**The Definite Integral As a Total**

If r(x) is the rate of change of a quantity Q (in units of Q per unit of x), then the total or accumulated change of the quantity as x changes from a to b is given by Copyright (c) 2004 Brooks/Cole, a division of Thomson Learning, Inc.

21
**Copyright (c) 2004 Brooks/Cole, a division of Thomson Learning, Inc.**

The Definite Integral As a Total Ex. If at time t minutes you are traveling at a rate of v(t) feet per minute, then the total distance traveled in feet from minute 2 to minute 10 is given by Copyright (c) 2004 Brooks/Cole, a division of Thomson Learning, Inc.

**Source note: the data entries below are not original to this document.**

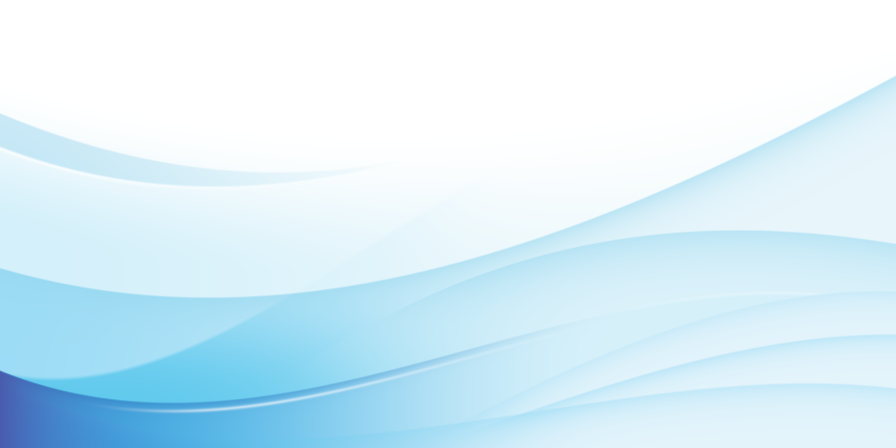
Write a Shadertoy shader that draws this background.

```glsl
// Soft white sky above flowing, translucent blue wave ribbons.

const vec3 WHITE = vec3(1.0);
const vec3 MIST = vec3(0.95, 0.98, 0.99);
const vec3 PALE = vec3(0.905, 0.96, 0.985);
const vec3 ICE = vec3(0.83, 0.94, 0.98);
const vec3 SKY = vec3(0.58, 0.85, 0.96);
const vec3 CYAN = vec3(0.38, 0.79, 0.93);
const vec3 AZURE = vec3(0.20, 0.66, 0.89);
const vec3 STEEL = vec3(0.17, 0.50, 0.76);
const vec3 VIOLET = vec3(0.29, 0.34, 0.67);

// Cubic through four heights evenly spaced from left to right.
float curve(float x, float left, float right, vec4 h) {
    float s = 3.0 * (x - left) / (right - left);
    float a = s - 1.0, b = s - 2.0, c = s - 3.0;
    return dot(h, vec4(-a * b * c / 6.0, s * b * c / 2.0,
                       -s * a * c / 2.0, s * a * b / 6.0));
}

// Coverage below an edge; depth is positive underneath it.
float below(float depth, float soft) {
    return smoothstep(-soft, soft, depth);
}

// Shade that is strongest at the edge and fades with depth.
float shade(float depth, float soft, float reach) {
    return below(depth, soft) * exp(-max(depth, 0.0) / reach);
}

// Thin bright or dark stroke.
float stroke(float depth, float width) {
    return exp(-depth * depth / (width * width));
}

float fadeOut(float x, float from, float to) {
    return 1.0 - smoothstep(from, to, x);
}

void mainImage(out vec4 fragColor, in vec2 fragCoord) {
    vec2 uv = fragCoord / iResolution.xy;
    float x = uv.x, y = uv.y;
    float soft = max(0.003, 1.0 / iResolution.y);

    // Depths below each flowing edge
    float haze = curve(x, 0.0, 1.0, vec4(0.83, 0.72, 0.76, 0.93)) - y;
    float veilTop = curve(x, 0.0, 0.469, vec4(0.747, 0.648, 0.615, 0.651)) - y;
    float veilLow = curve(x, 0.0, 0.469, vec4(0.672, 0.594, 0.591, 0.651)) - y;
    float sweep = curve(x, 0.0, 1.0, vec4(0.401, 0.346, 0.516, 0.831)) - y;
    float rise = curve(x, 0.0, 0.586, vec4(0.167, 0.211, 0.422, 0.656)) - y;
    float crest = curve(x, 0.333, 1.0, vec4(0.177, 0.401, 0.484, 0.456)) - y;
    float swell = curve(x, 0.0, 1.0, vec4(0.172, 0.128, 0.294, 0.3125)) - y;
    float fold = curve(x, 0.456, 1.0, vec4(-0.005, 0.177, 0.307, 0.349)) - y;
    float ripple = curve(x, 0.495, 1.0, vec4(0.016, 0.130, 0.219, 0.253)) - y;
    float floorWave = curve(x, 0.0, 1.0, vec4(0.141, 0.021, 0.102, 0.133)) - y;

    // White fading into a pale wash
    vec3 wash = mix(ICE, MIST, smoothstep(0.0, 0.8, x));
    vec3 col = mix(WHITE, wash, smoothstep(0.0, 0.34, haze));
    float riseFade = fadeOut(x, 0.40, 0.58);
    col = mix(col, ICE, 0.35 * riseFade * shade(rise, 0.008, 0.15));

    // Thin upper left veil
    float veilFade = fadeOut(x, 0.0, 0.469);
    float veil = below(veilTop, soft) * (1.0 - below(veilLow, soft));
    col = mix(col, vec3(0.71, 0.88, 0.95), veil * (0.12 + 0.58 * veilFade) * fadeOut(x, 0.38, 0.469));
    col = mix(col, WHITE, 0.6 * veilFade * stroke(veilLow - 0.004, 0.004));

    // Broad sweeping sheet
    float underSweep = below(sweep, soft);
    vec3 sheet = mix(SKY, PALE, smoothstep(0.0, 0.72, x));
    col = mix(col, sheet, 0.85 * underSweep);
    col = mix(col, vec3(0.58, 0.84, 0.93), 0.55 * shade(sweep, soft, 0.045));

    // Deeper water right of the rising edge
    float deep = fadeOut(x, 0.12, 0.72) * smoothstep(0.42, 0.10, y);
    col = mix(col, CYAN, underSweep * deep * below(rise, 0.006));

    // Arched ribbon
    float ribbon = below(crest, soft) * smoothstep(0.30, 0.55, x);
    col = mix(col, ICE, 0.45 * ribbon);
    col = mix(col, vec3(0.61, 0.85, 0.94), 0.55 * ribbon * shade(crest, soft, 0.07));

    // Lower swell with a dark rim and a light underline
    float underSwell = below(swell, soft);
    float rimFade = fadeOut(x, 0.25, 0.72);
    vec3 water = mix(AZURE, ICE, smoothstep(0.05, 0.68, x));
    col = mix(col, water, 0.75 * underSwell);
    col = mix(col, STEEL, 0.5 * rimFade * shade(swell, soft, 0.013));
    col = mix(col, WHITE, 0.65 * rimFade * smoothstep(0.08, 0.25, x) * stroke(swell - 0.018, 0.004));
    col = mix(col, WHITE, 0.25 * smoothstep(0.6, 0.9, x) * stroke(swell, 0.004));

    // Pale folds at the lower right
    float foldFade = smoothstep(0.43, 0.72, x);
    col = mix(col, PALE, 0.85 * foldFade * below(fold, soft));
    col = mix(col, SKY, 0.35 * smoothstep(0.43, 0.55, x) * shade(fold, soft, 0.035));
    col = mix(col, SKY, 0.48 * smoothstep(0.49, 0.62, x) * shade(ripple, soft, 0.025));
    col = mix(col, mix(CYAN, SKY, smoothstep(0.2, 0.6, x)), 0.42 * shade(floorWave, soft, 0.035));

    // Violet corner and blue glow beneath the floor wave
    float corner = underSwell * exp(-x / 0.085);
    col = mix(col, vec3(0.22, 0.60, 0.88), 0.5 * below(floorWave, soft) * fadeOut(x, 0.0, 0.35));
    col = mix(col, VIOLET, 0.95 * corner);

    fragColor = vec4(col, 1.0);
}
```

22
**Copyright (c) 2004 Brooks/Cole, a division of Thomson Learning, Inc.**

Area Under a Graph Width: (n rect.) a b Idea: To find the exact area under the graph of a function. Method: Use an infinite number of rectangles of equal width and compute their area with a limit. Copyright (c) 2004 Brooks/Cole, a division of Thomson Learning, Inc.

23
**Copyright (c) 2004 Brooks/Cole, a division of Thomson Learning, Inc.**

Approximating Area Approximate the area under the graph of using n = 4. Copyright (c) 2004 Brooks/Cole, a division of Thomson Learning, Inc.

24
**Copyright (c) 2004 Brooks/Cole, a division of Thomson Learning, Inc.**

Area Under a Graph a b f continuous, nonnegative on [a, b]. The area is Copyright (c) 2004 Brooks/Cole, a division of Thomson Learning, Inc.

25
**Geometric Interpretation (All Functions)**

a b R2 Area of R1 – Area of R2 + Area of R3 Copyright (c) 2004 Brooks/Cole, a division of Thomson Learning, Inc.

26
**Copyright (c) 2004 Brooks/Cole, a division of Thomson Learning, Inc.**

Area Using Geometry Ex. Use geometry to compute the integral Area =4 Area = 2 Copyright (c) 2004 Brooks/Cole, a division of Thomson Learning, Inc.

27
**Fundamental Theorem of Calculus**

Let f be a continuous function on [a, b]. 2. If F is any continuous antiderivative of f and is defined on [a, b], then Copyright (c) 2004 Brooks/Cole, a division of Thomson Learning, Inc.

28
**Copyright (c) 2004 Brooks/Cole, a division of Thomson Learning, Inc.**

The Fundamental Theorem of Calculus Ex. Copyright (c) 2004 Brooks/Cole, a division of Thomson Learning, Inc.

29
**Evaluating the Definite Integral**

Ex. Calculate Copyright (c) 2004 Brooks/Cole, a division of Thomson Learning, Inc.

30
**Substitution for Definite Integrals**

Ex. Calculate Notice limits change Copyright (c) 2004 Brooks/Cole, a division of Thomson Learning, Inc.

31
**Copyright (c) 2004 Brooks/Cole, a division of Thomson Learning, Inc.**

Computing Area Ex. Find the area enclosed by the x-axis, the vertical lines x = 0, x = 2 and the graph of Gives the area since 2x3 is nonnegative on [0, 2]. Antiderivative Fund. Thm. of Calculus Copyright (c) 2004 Brooks/Cole, a division of Thomson Learning, Inc.

Similar presentations

© 2021 SlidePlayer.com Inc.

All rights reserved.

To make this website work, we log user data and share it with processors. To use this website, you must agree to our Privacy Policy, including cookie policy.

Ads by Google